While citizens often lack the knowledge, organisation and power to make themselves heard within the EU policy process, NGOs often lack the skills and resources to effectively advocate for the interests of their European constituents. Too often policymaking resembles a David and Goliath contest, in which corporate interests hire Goliath and the public interest lies in the hands of David.
Against this background context, the EU Clinic seeks to lessen the gap between the EU institutions on the one hand and the EU public on the other by supporting NGOs to effectively advocate for the public interest in Europe. We believe that this process-oriented vision of justice, which consists in enhancing mechanisms and channels of democratic participation while promoting good legal practices, may ultimately not only encourage active citizen engagement among our students but also promote an active citizenry more broadly. To this end, we rely upon a growing network of pro bono consultants, who share our values and are willing to share their expertise and experience with our students.

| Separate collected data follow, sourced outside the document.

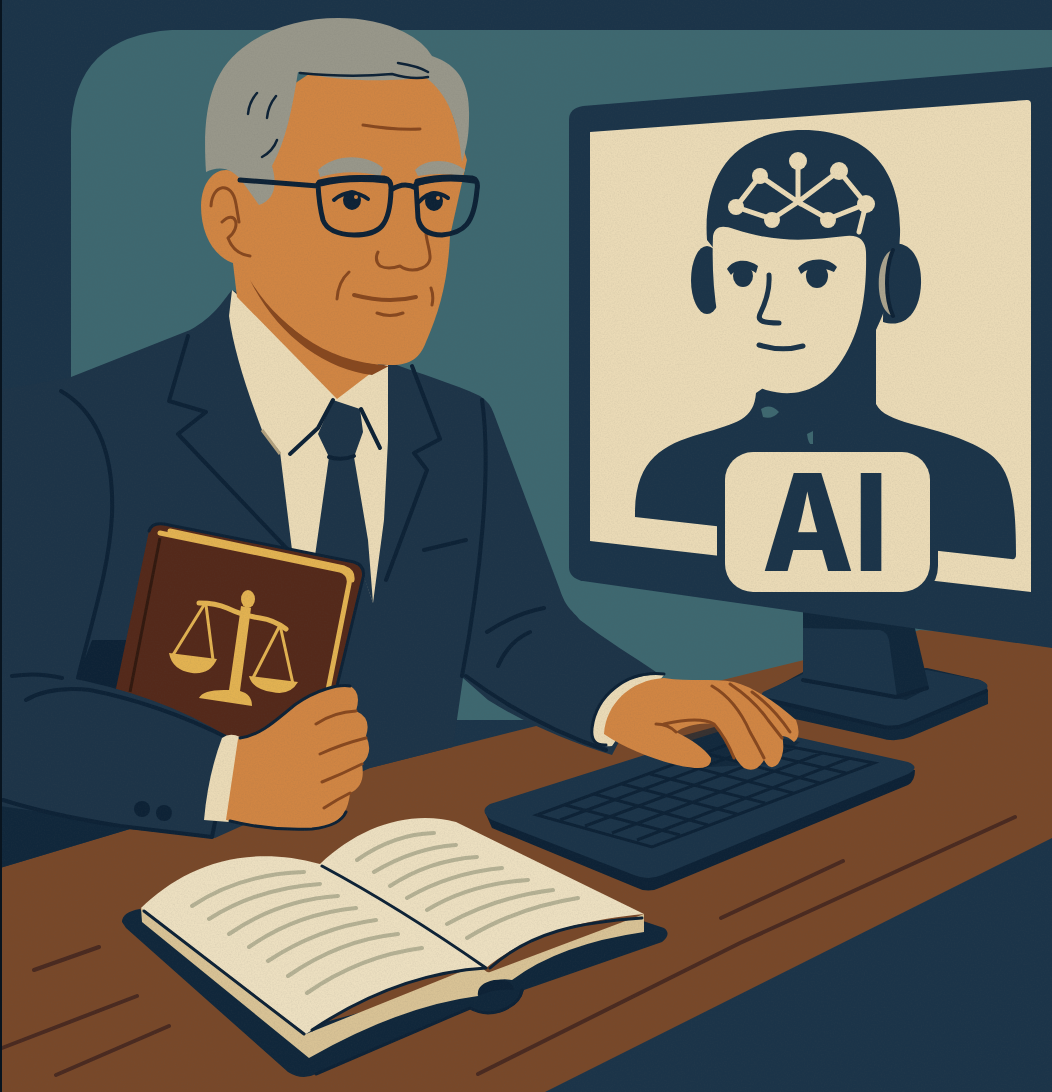
<!DOCTYPE html>
<html lang="en">
<head>
<meta charset="utf-8">
<title>Lawyer and AI</title>
<style>
:root{--navy:#1b3449;--suit:#1d3448;--ink:#0d2236;--deep:#10273b;--teal:#3e6870;--desk:#784829;--grain:#4a2a20;--cream:#eadab6;--page:#ecdfc0;--edge:#d8c295;--skin:#d08543;--crease:#87481f;--hair:#98978a;--book:#54291a;--gold:#e2b251;--rule:#b5b194}
html,body{margin:0;width:1052px;height:1092px;overflow:hidden;background:var(--navy)}
svg{display:block}
.navy{fill:var(--navy)}.suit{fill:var(--suit)}.ink{fill:var(--ink)}.deep{fill:var(--deep)}.teal{fill:var(--teal)}.desk{fill:var(--desk)}.cream{fill:var(--cream)}.page{fill:var(--page)}.edge{fill:var(--edge)}.skin{fill:var(--skin)}.shade{fill:var(--crease)}.hair{fill:var(--hair)}.book{fill:var(--book)}.gold{fill:var(--gold)}
.line{fill:none;stroke:var(--ink);stroke-width:4;stroke-linecap:round;stroke-linejoin:round}
.crease{fill:none;stroke:var(--crease);stroke-width:3;stroke-linecap:round;stroke-linejoin:round}
.wood{fill:none;stroke:var(--grain);stroke-width:4;stroke-linecap:round}
.rules{fill:none;stroke:var(--rule);stroke-width:4;stroke-linecap:round}
.trim{fill:none;stroke:var(--gold);stroke-width:5;stroke-linecap:round;stroke-linejoin:round}
.net{fill:none;stroke:var(--cream);stroke-width:5;stroke-linecap:round}
.keys{fill:none;stroke:var(--ink);stroke-width:3}
.label{font:800 135px Inter,"Liberation Sans",sans-serif;fill:var(--navy)}
</style>
</head>
<body>
<svg width="1052" height="1092" viewBox="0 0 1052 1092" role="img" aria-label="A lawyer holding a law book faces an AI figure on a computer screen">
<defs>
<filter id="paper" x="0" y="0" width="100%" height="100%">
<feTurbulence type="fractalNoise" baseFrequency=".7" numOctaves="2" seed="4"/>
<feColorMatrix values="0 0 0 0 .1  0 0 0 0 .1  0 0 0 0 .1  .5 .5 0 0 -.4"/>
</filter>
<clipPath id="screen-area"><path d="M590 132L1027 100Q1031 100 1031 104V592L590 541Z"/></clipPath>
</defs>

<g id="room">
<rect class="navy" width="1052" height="1092"/>
<path class="teal" d="M71 740V130Q74 36 172 30H1052V720H71Z"/>
<path class="desk" d="M0 868L140 826L370 768L520 730L800 661L920 630L1052 640V838L545 1092H0Z"/>
<path class="wood" d="M34 970L99 947M2 1048L137 996M56 1075L169 1026M721 918L843 861M478 1074L740 943L1015 817"/>
</g>

<g id="monitor">
<path class="deep" d="M763 694L803 672L927 668L980 680Q988 684 988 694V704L910 737Q895 743 880 738L768 713Z"/>
<path class="navy" d="M763 692L803 674L927 670L980 680Q994 685 982 693L908 724Q895 730 880 726L770 702Q758 698 763 692Z"/>
<path class="deep" d="M803 605L913 620L929 688L906 700L803 682Z"/>
<path class="navy" d="M803 628L880 630Q887 632 889 640L897 697L803 680Z"/>
<path class="line" d="M764 699L884 727Q896 729 908 724L986 691M803 680L896 697L927 688"/>
<path class="navy" d="M569 120Q569 108 583 106L1052 67V648L583 581Q569 578 569 567Z"/>
<path class="cream" d="M590 132L1027 100Q1031 100 1031 104V592L590 541Z"/>
</g>

<g id="ai-figure">
<g clip-path="url(#screen-area)">
<path class="navy" d="M635 517C634 460 662 445 700 434C738 423 754 419 756 393L866 318H876V404C886 424 928 424 968 442C1005 458 1016 474 1016 555Q1016 560 1011 559Z"/>
<ellipse class="navy" cx="707" cy="280" rx="16" ry="34"/>
<path class="navy" d="M707 240C702 170 740 130 803 130C868 130 902 170 900 235C899 272 886 310 876 330L866 352L715 250Z"/>
<path class="navy" d="M884 246C908 236 922 256 921 284C920 312 905 329 883 322Z"/>
<path d="M893 250C875 254 873 310 893 316C886 298 886 268 893 250Z" fill="#a9a28d"/>
<path class="line" d="M893 250C885 268 885 298 893 316"/>
</g>
<path class="cream" d="M713 236C715 226 722 225 734 229C780 244 810 240 846 236Q865 234 866 252C867 290 862 330 842 360C822 392 793 398 766 390C738 380 724 350 718 318C713 290 712 262 713 236Z"/>
<g id="network">
<path class="net" d="M736 207L760 176L798 202V162M798 202L839 171L866 204L859 232M736 207L772 219L798 202L828 219L866 204"/>
<g class="cream"><circle cx="736" cy="207" r="8"/><circle cx="760" cy="176" r="8"/><circle cx="798" cy="161" r="9"/><circle cx="839" cy="171" r="9"/><circle cx="866" cy="204" r="9"/><circle cx="772" cy="220" r="8"/><circle cx="828" cy="220" r="8"/></g>
</g>
<g id="ai-face">
<path class="navy" d="M727 269C734 258 749 259 758 266L756 273C749 268 738 267 731 275ZM798 268C808 257 828 257 837 267L834 272C822 267 810 266 801 274Z"/>
<ellipse class="navy" cx="743" cy="276" rx="10" ry="11"/><ellipse class="navy" cx="817" cy="276" rx="11" ry="12"/>
<path d="M769 275C770 290 765 304 760 314C757 321 763 323 779 323M759 345Q782 352 803 346" fill="none" stroke="var(--navy)" stroke-width="5" stroke-linecap="round" stroke-linejoin="round"/>
</g>
<path class="teal" d="M761 409Q770 403 779 412Q772 420 763 417ZM807 434L813 431V447Q808 444 807 434Z"/>
<rect class="navy" x="717" y="444" width="221" height="156" rx="34"/>
<rect class="cream" x="725" y="452" width="205" height="140" rx="28"/>
<text class="label" x="762" y="571" textLength="126" lengthAdjust="spacingAndGlyphs">AI</text>
</g>

<g id="keyboard">
<path class="ink" d="M485 812L492 828L635 887Q648 894 662 887L908 785Q915 781 915 770L760 770Z"/>
<path class="navy" d="M490 804L730 728Q742 724 756 728L908 762Q921 767 908 774L662 875Q648 881 634 875L492 820Q478 811 490 804Z"/>
<path class="keys" d="M537 815L745 738L874 763L652 847ZM560 820L768 743M585 826L794 748M612 833L822 753M637 840L850 758M565 805L680 835M594 794L708 825M622 784L737 814M650 774L765 803M677 763L793 793M704 753L820 783M727 745L846 773"/>
</g>

<g id="suit">
<path class="suit" d="M0 390L71 377L190 330C215 316 222 302 232 290L389 362C420 374 455 384 480 396Q490 402 494 414L560 590C566 608 572 610 580 620C606 640 634 657 656 672L612 755C570 742 524 723 488 700L463 678L453 747L370 768L215 838L0 810Z"/>
<path class="deep" d="M0 806L140 826L0 868Z"/>
<path class="ink" d="M92 640L76 682L118 698L128 640Z"/>
<path class="line" d="M61 391C100 414 114 460 112 515C109 570 92 620 78 678M188 336L169 401L206 412L178 434L290 552M412 366L440 439L414 453L427 470L386 580M482 400C492 470 480 580 462 676M424 550L466 540M487 632Q514 614 544 608M498 666Q508 642 530 632M466 676Q530 724 606 750"/>
</g>

<g id="shirt-and-tie">
<path class="cream" d="M232 290L340 385L388 364V440L384 520L373 603L362 570L292 550L280 452L262 430Q235 360 229 316Z"/>
<path class="suit" d="M333 400L360 409L363 432L354 457L368 540L373 603L362 572L315 556L329 457L318 434Z"/>
<path class="line" d="M333 400L318 428L290 454M361 409L380 448M329 457Q342 461 354 456"/>
<path d="M262 430L280 454" fill="none" stroke="#b1a07e" stroke-width="3"/>
</g>

<g id="head">
<path class="skin" d="M232 255L237 297L337 399L375 370L400 320Z"/>
<path class="shade" d="M250 280C280 330 330 360 389 366L372 375C325 370 276 334 250 280Z"/>
<path class="skin" d="M244 182C232 160 202 168 201 206C201 242 222 268 250 265C268 318 318 362 388 365C410 366 420 358 426 342C440 310 448 280 450 236L467 160L440 75L330 60L270 100Z"/>
<path class="hair" d="M206 172C202 110 210 70 248 44C290 14 360 10 404 32Q424 42 432 56C462 66 470 88 469 118C469 140 465 152 462 162C458 120 448 94 425 77C392 82 340 82 298 72C292 110 286 140 272 166C278 186 274 200 259 205L244 184C232 166 218 166 206 172Z"/>
<path class="line" style="stroke-width:2.5" d="M300 73Q350 78 392 74Q412 80 428 77M398 63Q418 66 428 72M248 114Q249 102 257 93M267 118Q268 106 276 96M262 157Q273 151 277 140"/>
<path class="crease" d="M363 125Q392 130 420 129M211 206C212 184 232 180 236 204M222 222C236 208 242 228 228 238Q234 254 250 256M236 204L239 222M426 234C428 250 436 262 422 268Q410 273 400 266Q388 270 380 266Q374 260 378 252M337 299Q338 282 349 272M431 288Q434 296 432 305M377 313Q390 318 403 313" />
<path class="crease" style="stroke-width:4" d="M354 295Q388 304 416 297"/>
<path class="hair" d="M318 170C334 154 366 153 383 168L380 176Q350 168 320 177ZM415 170C426 158 450 158 465 170L462 176Q440 172 418 176Z"/>
<g id="eyes"><path class="line" d="M334 200Q350 186 368 199M419 202Q432 187 448 198"/><ellipse class="ink" cx="352" cy="200" rx="9" ry="10"/><ellipse class="ink" cx="434" cy="201" rx="9" ry="10"/><circle class="skin" cx="356" cy="197" r="2"/><circle class="skin" cx="438" cy="198" r="2"/></g>
<path class="line" style="stroke-width:5" d="M240 180L318 186M318 184Q350 176 384 178Q392 180 391 190C390 226 380 235 354 235Q328 234 323 220Q319 205 318 184ZM416 184Q440 176 472 178Q479 180 477 190C474 224 464 233 442 235Q421 235 418 218ZM391 190Q404 181 416 188"/>
<path class="line" style="stroke-width:7" d="M320 183Q350 176 386 180M418 182Q446 175 474 180"/>
</g>

<g id="law-book">
<path class="book" d="M149 531Q152 522 164 524L354 562Q366 566 363 578L330 712L232 742L114 698Z"/>
<path d="M160 538L130 692" stroke="#32190f" stroke-width="3"/>
<path class="trim" d="M160 533L340 570Q351 574 349 584L328 690"/>
<path class="trim" d="M170 531L344 568Q353 571 352 580"/>
<path class="line" style="stroke-width:3" d="M149 531Q152 522 164 524L354 562Q366 566 363 578L336 690"/>
<g id="scales">
<path class="gold" d="M241 606L251 608L240 691Q252 694 252 706L199 698Q203 689 229 690Z"/>
<ellipse class="gold" cx="248" cy="599" rx="7" ry="9"/>
<path class="trim" d="M199 603Q216 603 227 608Q244 616 260 618Q274 620 286 629"/>
<path class="trim" style="stroke-width:3" d="M204 605L173 655M206 605L213 660M280 625L253 678M280 625L293 684"/>
<path class="gold" d="M169 653L217 659Q210 675 192 673Q172 670 169 653ZM249 676L298 682Q290 696 272 692Q252 689 249 676Z"/>
</g>
</g>

<g id="holding-arm">
<path class="suit" d="M0 672L60 676Q160 694 228 737L214 838L120 828L0 804Z"/>
<path class="line" d="M12 676Q38 672 62 678M26 700Q50 686 90 690Q160 704 228 738M3 800Q50 815 120 826L212 837L215 822"/>
<circle class="ink" cx="142" cy="809" r="8"/><circle class="ink" cx="164" cy="813" r="8"/>
<path class="cream" d="M222 738Q230 732 240 737L229 822L204 820Q208 775 222 738Z"/>
<path class="skin" d="M238 739C262 735 278 718 296 704C316 690 338 684 350 686Q362 692 356 711Q372 718 366 736Q374 752 362 764Q366 786 350 793C348 815 336 829 310 829C284 830 262 826 226 820Z"/>
<path class="line" style="stroke-width:3" d="M240 738C262 735 278 718 296 704C316 690 338 684 350 686M230 821Q270 831 312 829Q340 826 346 812"/>
<path class="crease" d="M356 711Q334 712 316 724M366 738Q342 744 320 754M362 764Q342 774 322 782M350 793Q336 800 324 808"/>
</g>

<g id="typing-hand">
<path class="ink" d="M660 742L718 726L800 742L770 764L690 768Z" opacity=".6"/>
<path class="cream" d="M592 738C588 700 620 672 664 675L648 694L612 746Q596 748 592 738Z"/>
<path class="line" style="stroke-width:3" d="M606 745Q590 746 592 728C596 696 626 670 664 674"/>
<path class="skin" d="M604 734C606 704 630 680 664 678C690 682 712 678 734 682C756 688 778 704 796 720Q802 736 794 742Q788 736 782 736Q786 752 778 764Q770 772 764 760Q756 774 744 768C732 758 728 738 714 724C700 722 684 726 676 732C692 740 704 748 711 758Q712 768 698 768C676 768 630 752 604 734Z"/>
<path class="crease" d="M656 724Q668 724 676 732M664 724Q700 716 714 724Q726 738 734 758M712 686Q736 700 750 732Q758 746 764 758M730 684Q754 700 768 720L782 738M752 692Q774 708 790 732"/>
</g>

<g id="open-book">
<path class="deep" d="M122 922Q122 912 140 909L296 1030L480 980L640 920L664 928Q672 934 662 942L524 990Q520 1006 498 1013Q482 1014 472 1008L316 1074Q302 1081 288 1072L126 928Z"/>
<path class="edge" d="M141 908L306 1034L480 964Q486 974 490 972L644 914V932Q560 944 512 980Q490 976 478 996Q400 1006 309 1058L142 922Z"/>
<path class="page" d="M141 908C180 870 240 842 320 864C360 826 410 810 456 822L644 914C580 920 524 936 486 968C420 970 360 998 306 1034Z"/>
<path class="line" style="stroke-width:3" d="M322 866Q400 908 486 968M486 968C420 972 360 998 312 1030M490 968C530 932 580 922 642 918M144 911L304 1034M316 1074L470 1008Q484 1016 500 1011Q520 1004 522 990"/>
<path class="ink" d="M478 996Q476 984 494 980Q512 978 514 990Q496 988 478 996Z"/>
<g class="rules">
<path d="M192 906Q240 874 304 872M209 919Q258 888 320 884M229 934Q278 900 338 896M249 947Q296 914 356 908M268 961Q318 928 376 920M288 976Q340 940 398 934M307 993Q360 956 422 948M357 860Q394 834 434 833M374 872Q414 848 456 845M390 886Q430 860 477 857M407 898Q450 873 502 868M427 910Q470 884 528 880M447 924Q496 897 553 890M467 938Q516 908 578 898"/>
</g>
</g>

<rect id="paper-grain" width="1052" height="1092" filter="url(#paper)" opacity=".22"/>
<rect width="2" height="1092" fill="#08141f"/>
</svg>
</body>
</html>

The Clinic provides its students with an uncommon perspective on EU lawyering, which is taught as a complex process in which lawyers are called upon to take action in the midst of unbalanced, often polarized, public policy debates, in which not all interests are equally represented. It is against this backdrop that the core focus of the Clinic is on the different avenues enabling citizens not only to gain access to the EU decision-making process but also to ‘lobby for good’ through the analysis, critique and support of legislative and regulatory proposals. For instance, the Clinic has been involved in writing to EU officials, submitting a complaint to the EU Ombudsman, requesting access to documents from the institutions, proposing new initiatives through the launch of European Citizens’ Initiatives, and more.

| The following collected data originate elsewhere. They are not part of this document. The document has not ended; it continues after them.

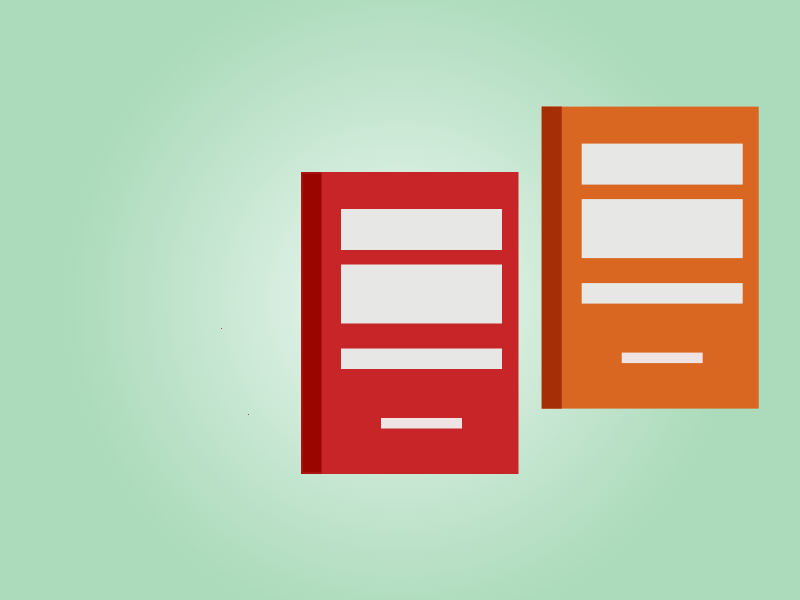
<!DOCTYPE html>
<html lang="en">
<head>
<meta charset="utf-8">
<title>Two books</title>
<style>
:root {
  --mint: #abdbba;
  --mint-mid: #bfe3cb;
  --mint-light: #d9efe1;
  --label: #e7e8e6;
  --label-small: #efe3e3;
  --red: #c72527;
  --red-spine: #9a0500;
  --red-edge: #a8140f;
  --orange: #d96621;
  --orange-spine: #a52e07;
  --speck: #8a5a3c;
}
html, body { margin: 0; width: 800px; height: 600px; overflow: hidden; background: var(--mint); }
svg { display: block; }
.glow-center { stop-color: var(--mint-light); }
.glow-middle { stop-color: var(--mint-mid); }
.glow-edge { stop-color: var(--mint); }
.label { fill: var(--label); }
.label-small { fill: var(--label-small); }
.red .cover { fill: var(--red); }
.red .spine { fill: var(--red-spine); }
.red .edge { fill: none; stroke: var(--red-edge); stroke-width: 2; }
.orange .cover { fill: var(--orange); }
.orange .spine { fill: var(--orange-spine); }
.speck { fill: var(--speck); }
</style>
</head>
<body>
<svg width="800" height="600" viewBox="0 0 800 600" role="img" aria-label="A red book and an orange book on a mint green background">
  <defs>
    <radialGradient id="glow" gradientUnits="userSpaceOnUse" cx="400" cy="300" r="335">
      <stop class="glow-center" offset="0"/>
      <stop class="glow-center" offset="0.3"/>
      <stop class="glow-middle" offset="0.68"/>
      <stop class="glow-edge" offset="1"/>
    </radialGradient>
    <g id="cover-labels">
      <rect class="label" x="40" y="37" width="161" height="41"/>
      <rect class="label" x="40" y="92.5" width="161" height="59"/>
      <rect class="label" x="40" y="176.5" width="161" height="20.5"/>
      <rect class="label-small" x="80" y="246" width="81" height="10.5"/>
    </g>
  </defs>

  <rect id="background" width="800" height="600" fill="url(#glow)"/>

  <g id="specks" class="speck">
    <rect x="221" y="328" width="1" height="1"/>
    <rect x="248" y="414" width="1" height="1"/>
  </g>

  <g id="red-book" class="red" transform="translate(301 172)">
    <rect class="cover" width="217.5" height="302"/>
    <rect class="spine" width="20.5" height="302"/>
    <path class="edge" d="M20 1H1V301H20"/>
    <use href="#cover-labels"/>
  </g>

  <g id="orange-book" class="orange" transform="translate(541.7 106.6)">
    <rect class="cover" width="217" height="302"/>
    <rect class="spine" width="20" height="302"/>
    <use href="#cover-labels"/>
  </g>
</svg>
</body>
</html>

Taking leave from the institutional context rather than from a particular issue-based vision of social justice, the Clinic engages in various policy areas, ranging from public health to consumer protection, as well as in more horizontal issues, such as institutional openness, judicial transparency, interest representation and open data.